+++ Source material +++

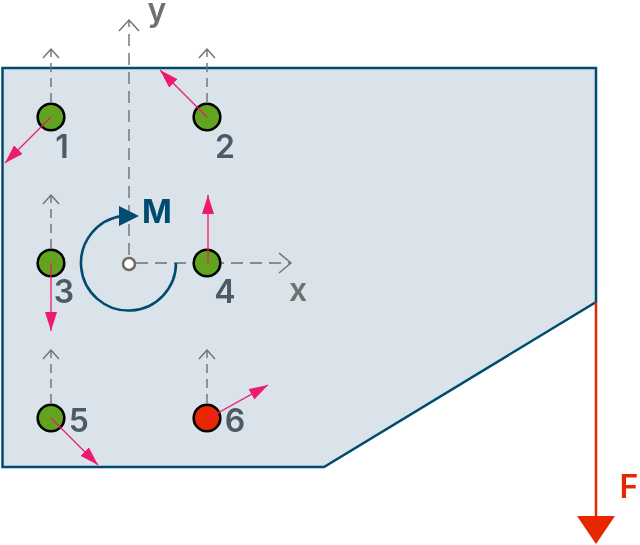
<!DOCTYPE html>
<html lang="en">
<head>
<meta charset="utf-8">
<title>Bolt group under eccentric load</title>
<style>
  :root {
    --paper: #ffffff;
    --plate: #d9e3e9;
    --outline: #004b70;
    --axis: #707070;
    --number: #4a5a66;
    --bolt: #62a420;
    --critical: #e62700;
    --shear: #ee1a70;
  }
  html, body { margin: 0; background: var(--paper); }
  .diagram {
    position: relative;
    width: 640px;
    height: 545px;
    overflow: hidden;
    background: var(--paper);
    font: 600 32px/1 Inter, "Liberation Sans", sans-serif;
  }
  .drawing { position: absolute; inset: 0; display: block; }
  .plate { fill: var(--plate); stroke: var(--outline); stroke-width: 2.5; }
  .axis, .axis-tip { fill: none; stroke: var(--axis); stroke-width: 1.4; }
  .axis { stroke-dasharray: 12 7; }
  .axis.short { stroke-dasharray: 9 6; }
  .origin { fill: var(--paper); stroke: #6c6c60; stroke-width: 2.5; }
  .bolt { fill: var(--bolt); stroke: #000; stroke-width: 2.6; }
  .bolt.overloaded { fill: var(--critical); }
  .shear { stroke: var(--shear); stroke-width: 1.3; }
  .shear-tip { fill: var(--shear); }
  .moment { fill: none; stroke: var(--outline); stroke-width: 2.6; }
  .moment-tip { fill: var(--outline); }
  .force { stroke: var(--critical); stroke-width: 2.5; }
  .force-tip { fill: var(--critical); }
  .label {
    position: absolute;
    left: var(--x);
    top: var(--y);
    transform: translate(-50%, -28px);
    color: var(--number);
  }
  .label.axis-name { color: var(--axis); }
  .label.moment-name { color: var(--outline); font-weight: 700; }
  .label.force-name { color: var(--critical); }
</style>
</head>
<body>
<main class="diagram">
  <svg class="drawing" width="640" height="545" viewBox="0 0 640 545" role="img" aria-label="Plate with six bolts, moment M and force F">
    <defs>
      <marker id="shear-head" markerUnits="userSpaceOnUse" markerWidth="20" markerHeight="14" refX="19" refY="6" orient="auto">
        <path class="shear-tip" d="M0 0 19 6 0 12Z"/>
      </marker>
      <g id="bolt-axis">
        <path class="axis short" d="M0 0V-68"/>
        <path class="axis-tip" d="M-8-59 0-68 8-59"/>
      </g>
      <circle id="bolt" r="13.3"/>
    </defs>

    <polygon class="plate" points="2.5,68 596,68 596,302 324,467 2.5,467"/>

    <g id="main-axes">
      <path class="axis" d="M129 255V20"/>
      <path class="axis-tip" d="M119 31 129 20 139 31"/>
      <path class="axis" d="M136 263H291"/>
      <path class="axis-tip" d="M279 253 291 263 279 273"/>
    </g>

    <g id="bolt-axes">
      <use href="#bolt-axis" x="51" y="117"/>
      <use href="#bolt-axis" x="207" y="117"/>
      <use href="#bolt-axis" x="51" y="263"/>
      <use href="#bolt-axis" x="51" y="418"/>
      <use href="#bolt-axis" x="207" y="418"/>
    </g>

    <g id="moment">
      <path class="moment" d="M176 263A47.5 47.5 0 1 1 122 216"/>
      <polygon class="moment-tip" points="119,206 139,216 119,226"/>
    </g>
    <circle class="origin" cx="129" cy="264" r="6"/>

    <g id="bolts">
      <use class="bolt" href="#bolt" x="51" y="117"/>
      <use class="bolt" href="#bolt" x="207" y="117"/>
      <use class="bolt" href="#bolt" x="51" y="263"/>
      <use class="bolt" href="#bolt" x="207" y="263"/>
      <use class="bolt" href="#bolt" x="51" y="418"/>
      <use class="bolt overloaded" href="#bolt" x="207" y="418"/>
    </g>

    <g id="shear-forces" class="shear" marker-end="url(#shear-head)">
      <line x1="51" y1="117" x2="5" y2="163" marker-end="url(#shear-head)"/>
      <line x1="207" y1="117" x2="160" y2="70" marker-end="url(#shear-head)"/>
      <line x1="51" y1="263" x2="51" y2="331" marker-end="url(#shear-head)"/>
      <line x1="208" y1="263" x2="208" y2="195" marker-end="url(#shear-head)"/>
      <line x1="51" y1="418" x2="98" y2="465" marker-end="url(#shear-head)"/>
      <line x1="207" y1="419" x2="268" y2="385" marker-end="url(#shear-head)"/>
    </g>

    <g id="applied-force">
      <line class="force" x1="596" y1="302" x2="596" y2="520"/>
      <polygon class="force-tip" points="577,516 615,516 596,544"/>
    </g>
  </svg>

  <span class="label axis-name" style="--x:157px;--y:22px">y</span>
  <span class="label axis-name" style="--x:298px;--y:302px">x</span>
  <span class="label moment-name" style="--x:157px;--y:224px">M</span>
  <span class="label force-name" style="--x:629px;--y:499px">F</span>
  <span class="label" style="--x:62px;--y:159px">1</span>
  <span class="label" style="--x:225px;--y:159px">2</span>
  <span class="label" style="--x:64px;--y:304px">3</span>
  <span class="label" style="--x:225px;--y:304px">4</span>
  <span class="label" style="--x:79px;--y:433px">5</span>
  <span class="label" style="--x:235px;--y:433px">6</span>
</main>
</body>
</html>
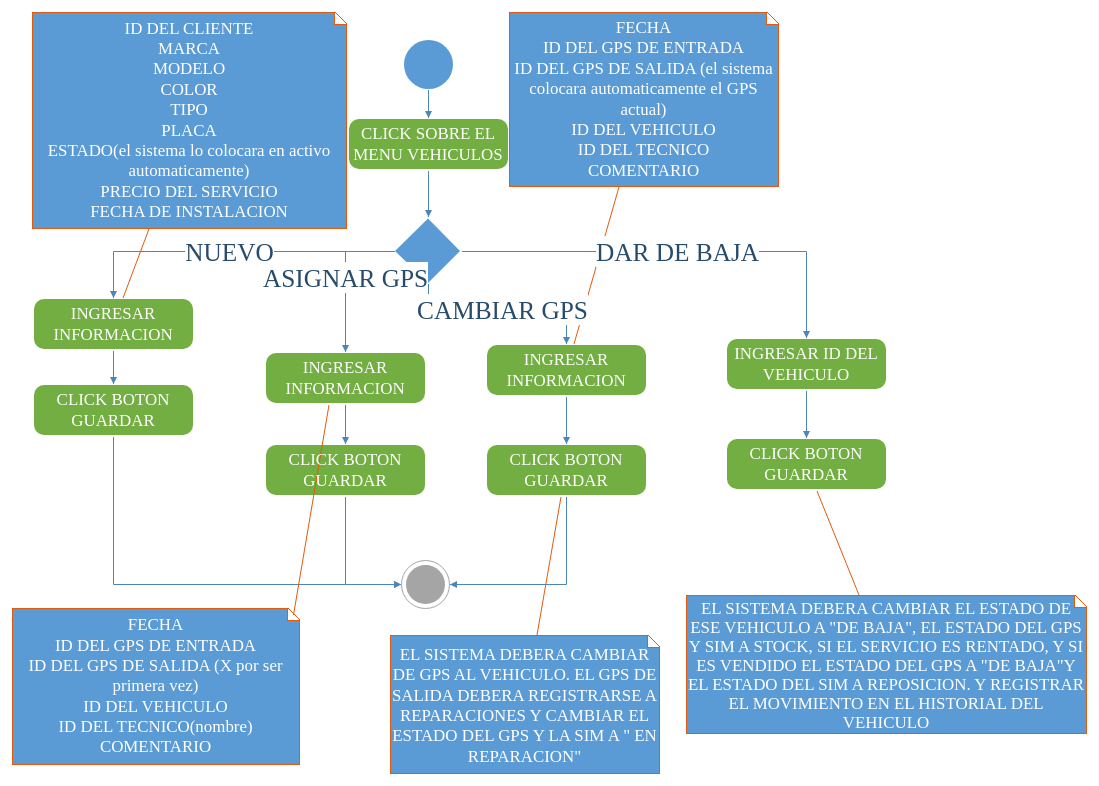
<!DOCTYPE html>
<html lang="es">
<head>
<meta charset="utf-8">
<title>Diagrama de actividades: menu vehiculos</title>
<style>
:root {
  --blue: #5b9bd5;
  --green: #72ae42;
  --orange: #e25a0c;
  --flow: #4a86ba;
  --gray: #a5a5a5;
  --label: #274b6b;
  --paper: #fff;
}
* { box-sizing: border-box; margin: 0; }
html, body { width: 1099px; height: 786px; overflow: hidden; background: var(--paper); }
.diagram {
  position: relative; width: 1099px; height: 786px; overflow: hidden;
  font: 16.9px/20.35px "Liberation Serif", "Times New Roman", serif;
  color: #fff; text-align: center; white-space: nowrap;
}
.diagram > * { position: absolute; left: var(--x); top: var(--y); }
.diagram > svg { left: 0; top: 0; }
.step {
  display: flex; align-items: center; justify-content: center;
  width: 159px; height: 50px; padding-right: 1px; border-radius: 10px;
  background: var(--green); line-height: 21px;
}
.step p { position: relative; z-index: 1; }
.note {
  display: flex; align-items: center; justify-content: center;
  width: var(--w); height: var(--h); padding-right: 1px;
  background: var(--blue); border: 1px solid var(--orange);
}
.note::after {
  content: ""; position: absolute; top: -1px; right: -1px;
  width: 12px; height: 12px;
  border: solid var(--orange); border-width: 0 0 1px 1px;
  background: linear-gradient(45deg, var(--paper) 46%, var(--orange) 47% 53%, var(--paper) 54%);
}
.note.lowered { padding-top: 3px; }
.note.dense { line-height: 19px; padding-top: 1px; }
.branch {
  display: flex; align-items: center; justify-content: center;
  width: var(--w); height: 31px; padding-top: 2px;
  background: var(--paper); color: var(--label); font-size: 25.3px;
}
</style>
</head>
<body>
<main class="diagram">

  <div class="step" style="--x:349px;--y:119px"><p>CLICK SOBRE EL<br>MENU VEHICULOS</p></div>

  <div class="step" style="--x:34px;--y:299px"><p>INGRESAR<br>INFORMACION</p></div>
  <div class="step" style="--x:34px;--y:385px"><p>CLICK BOTON<br>GUARDAR</p></div>

  <div class="step" style="--x:266px;--y:353px"><p>INGRESAR<br>INFORMACION</p></div>
  <div class="step" style="--x:266px;--y:445px"><p>CLICK BOTON<br>GUARDAR</p></div>

  <div class="step" style="--x:487px;--y:345px"><p>INGRESAR<br>INFORMACION</p></div>
  <div class="step" style="--x:487px;--y:445px"><p>CLICK BOTON<br>GUARDAR</p></div>

  <div class="step" style="--x:727px;--y:339px"><p>INGRESAR ID DEL<br>VEHICULO</p></div>
  <div class="step" style="--x:727px;--y:439px"><p>CLICK BOTON<br>GUARDAR</p></div>

  <div class="note" style="--x:32px;--y:12px;--w:315px;--h:217px"><p>ID DEL CLIENTE<br>MARCA<br>MODELO<br>COLOR<br>TIPO<br>PLACA<br>ESTADO(el sistema lo colocara en activo<br>automaticamente)<br>PRECIO DEL SERVICIO<br>FECHA DE INSTALACION</p></div>

  <div class="note" style="--x:509px;--y:12px;--w:270px;--h:175px"><p>FECHA<br>ID DEL GPS DE ENTRADA<br>ID DEL GPS DE SALIDA (el sistema<br>colocara automaticamente el GPS<br>actual)<br>ID DEL VEHICULO<br>ID DEL TECNICO<br>COMENTARIO</p></div>

  <div class="note" style="--x:12px;--y:608px;--w:288px;--h:157px"><p>FECHA<br>ID DEL GPS DE ENTRADA<br>ID DEL GPS DE SALIDA (X por ser<br>primera vez)<br>ID DEL VEHICULO<br>ID DEL TECNICO(nombre)<br>COMENTARIO</p></div>

  <div class="note lowered" style="--x:390px;--y:635px;--w:270px;--h:139px"><p>EL SISTEMA DEBERA CAMBIAR<br>DE GPS AL VEHICULO. EL GPS DE<br>SALIDA DEBERA REGISTRARSE A<br>REPARACIONES Y CAMBIAR EL<br>ESTADO DEL GPS Y LA SIM A " EN<br>REPARACION"</p></div>

  <div class="note dense" style="--x:686px;--y:595px;--w:401px;--h:139px"><p>EL SISTEMA DEBERA CAMBIAR EL ESTADO DE<br>ESE VEHICULO A "DE BAJA", EL ESTADO DEL GPS<br>Y SIM A STOCK, SI EL SERVICIO ES RENTADO, Y SI<br>ES VENDIDO EL ESTADO DEL GPS A "DE BAJA"Y<br>EL ESTADO DEL SIM A REPOSICION. Y REGISTRAR<br>EL MOVIMIENTO EN EL HISTORIAL DEL<br>VEHICULO</p></div>

  <svg width="1099" height="786" viewBox="0 0 1099 786" aria-hidden="true">
    <defs>
      <marker id="arrow" markerUnits="userSpaceOnUse" markerWidth="7" markerHeight="7" refX="7" refY="3.5" orient="auto">
        <polygon points="0,0 7,3.5 0,7" fill="var(--flow)"/>
      </marker>
    </defs>
    <circle class="start" cx="428.5" cy="64.5" r="24.5" fill="var(--blue)"/>
    <polygon class="decision" points="395,251 428,218.5 460,251 428,283" fill="var(--blue)"/>
    <g class="end">
      <circle cx="425.5" cy="584.5" r="24" fill="var(--paper)" stroke="var(--gray)"/>
      <circle cx="425.5" cy="584.5" r="19.5" fill="var(--gray)"/>
    </g>
    <g class="flow" fill="none" stroke="var(--flow)" marker-end="url(#arrow)">
      <path d="M428.5 90V118"/>
      <path d="M428.5 171V217"/>
      <path d="M395 251.5H113.5V298"/>
      <path d="M395 251.5H345.5V352"/>
      <path d="M428.5 284V309.5H566.5V344"/>
      <path d="M462 251.5H806.5V338"/>
      <path d="M113.5 351V384"/>
      <path d="M345.5 405V444"/>
      <path d="M566.5 397V444"/>
      <path d="M806.5 391V438"/>
      <path d="M113.5 437V584.5H401"/>
      <path d="M345.5 497V584.5H401"/>
      <path d="M566.5 497V584.5H450"/>
    </g>
    <g class="note-links" stroke="var(--orange)">
      <line x1="149" y1="229" x2="123" y2="298"/>
      <line x1="619" y1="187" x2="574" y2="344"/>
      <line x1="329" y1="405" x2="293.5" y2="615"/>
      <line x1="561" y1="497" x2="537" y2="635"/>
      <line x1="817" y1="491" x2="859" y2="595"/>
    </g>
  </svg>

  <p class="branch" style="--x:185px;--y:236px;--w:89px">NUEVO</p>
  <p class="branch" style="--x:263px;--y:262px;--w:165px">ASIGNAR GPS</p>
  <p class="branch" style="--x:417px;--y:294px;--w:171px">CAMBIAR GPS</p>
  <p class="branch" style="--x:596px;--y:236px;--w:163px">DAR DE BAJA</p>

</main>
</body>
</html>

+++

> **What this task involves**: Above are records; repeat only the lines starting at the line with "width: var(--w); height: 31px;" and ending at the line with "SISTEMA DEBERA CAMBIAR<br>DE", exactly as they appear, both included.

> **Output below**:
  width: var(--w); height: 31px; padding-top: 2px;
  background: var(--paper); color: var(--label); font-size: 25.3px;
}
</style>
</head>
<body>
<main class="diagram">

  <div class="step" style="--x:349px;--y:119px"><p>CLICK SOBRE EL<br>MENU VEHICULOS</p></div>

  <div class="step" style="--x:34px;--y:299px"><p>INGRESAR<br>INFORMACION</p></div>
  <div class="step" style="--x:34px;--y:385px"><p>CLICK BOTON<br>GUARDAR</p></div>

  <div class="step" style="--x:266px;--y:353px"><p>INGRESAR<br>INFORMACION</p></div>
  <div class="step" style="--x:266px;--y:445px"><p>CLICK BOTON<br>GUARDAR</p></div>

  <div class="step" style="--x:487px;--y:345px"><p>INGRESAR<br>INFORMACION</p></div>
  <div class="step" style="--x:487px;--y:445px"><p>CLICK BOTON<br>GUARDAR</p></div>

  <div class="step" style="--x:727px;--y:339px"><p>INGRESAR ID DEL<br>VEHICULO</p></div>
  <div class="step" style="--x:727px;--y:439px"><p>CLICK BOTON<br>GUARDAR</p></div>

  <div class="note" style="--x:32px;--y:12px;--w:315px;--h:217px"><p>ID DEL CLIENTE<br>MARCA<br>MODELO<br>COLOR<br>TIPO<br>PLACA<br>ESTADO(el sistema lo colocara en activo<br>automaticamente)<br>PRECIO DEL SERVICIO<br>FECHA DE INSTALACION</p></div>

  <div class="note" style="--x:509px;--y:12px;--w:270px;--h:175px"><p>FECHA<br>ID DEL GPS DE ENTRADA<br>ID DEL GPS DE SALIDA (el sistema<br>colocara automaticamente el GPS<br>actual)<br>ID DEL VEHICULO<br>ID DEL TECNICO<br>COMENTARIO</p></div>

  <div class="note" style="--x:12px;--y:608px;--w:288px;--h:157px"><p>FECHA<br>ID DEL GPS DE ENTRADA<br>ID DEL GPS DE SALIDA (X por ser<br>primera vez)<br>ID DEL VEHICULO<br>ID DEL TECNICO(nombre)<br>COMENTARIO</p></div>

  <div class="note lowered" style="--x:390px;--y:635px;--w:270px;--h:139px"><p>EL SISTEMA DEBERA CAMBIAR<br>DE GPS AL VEHICULO. EL GPS DE<br>SALIDA DEBERA REGISTRARSE A<br>REPARACIONES Y CAMBIAR EL<br>ESTADO DEL GPS Y LA SIM A " EN<br>REPARACION"</p></div>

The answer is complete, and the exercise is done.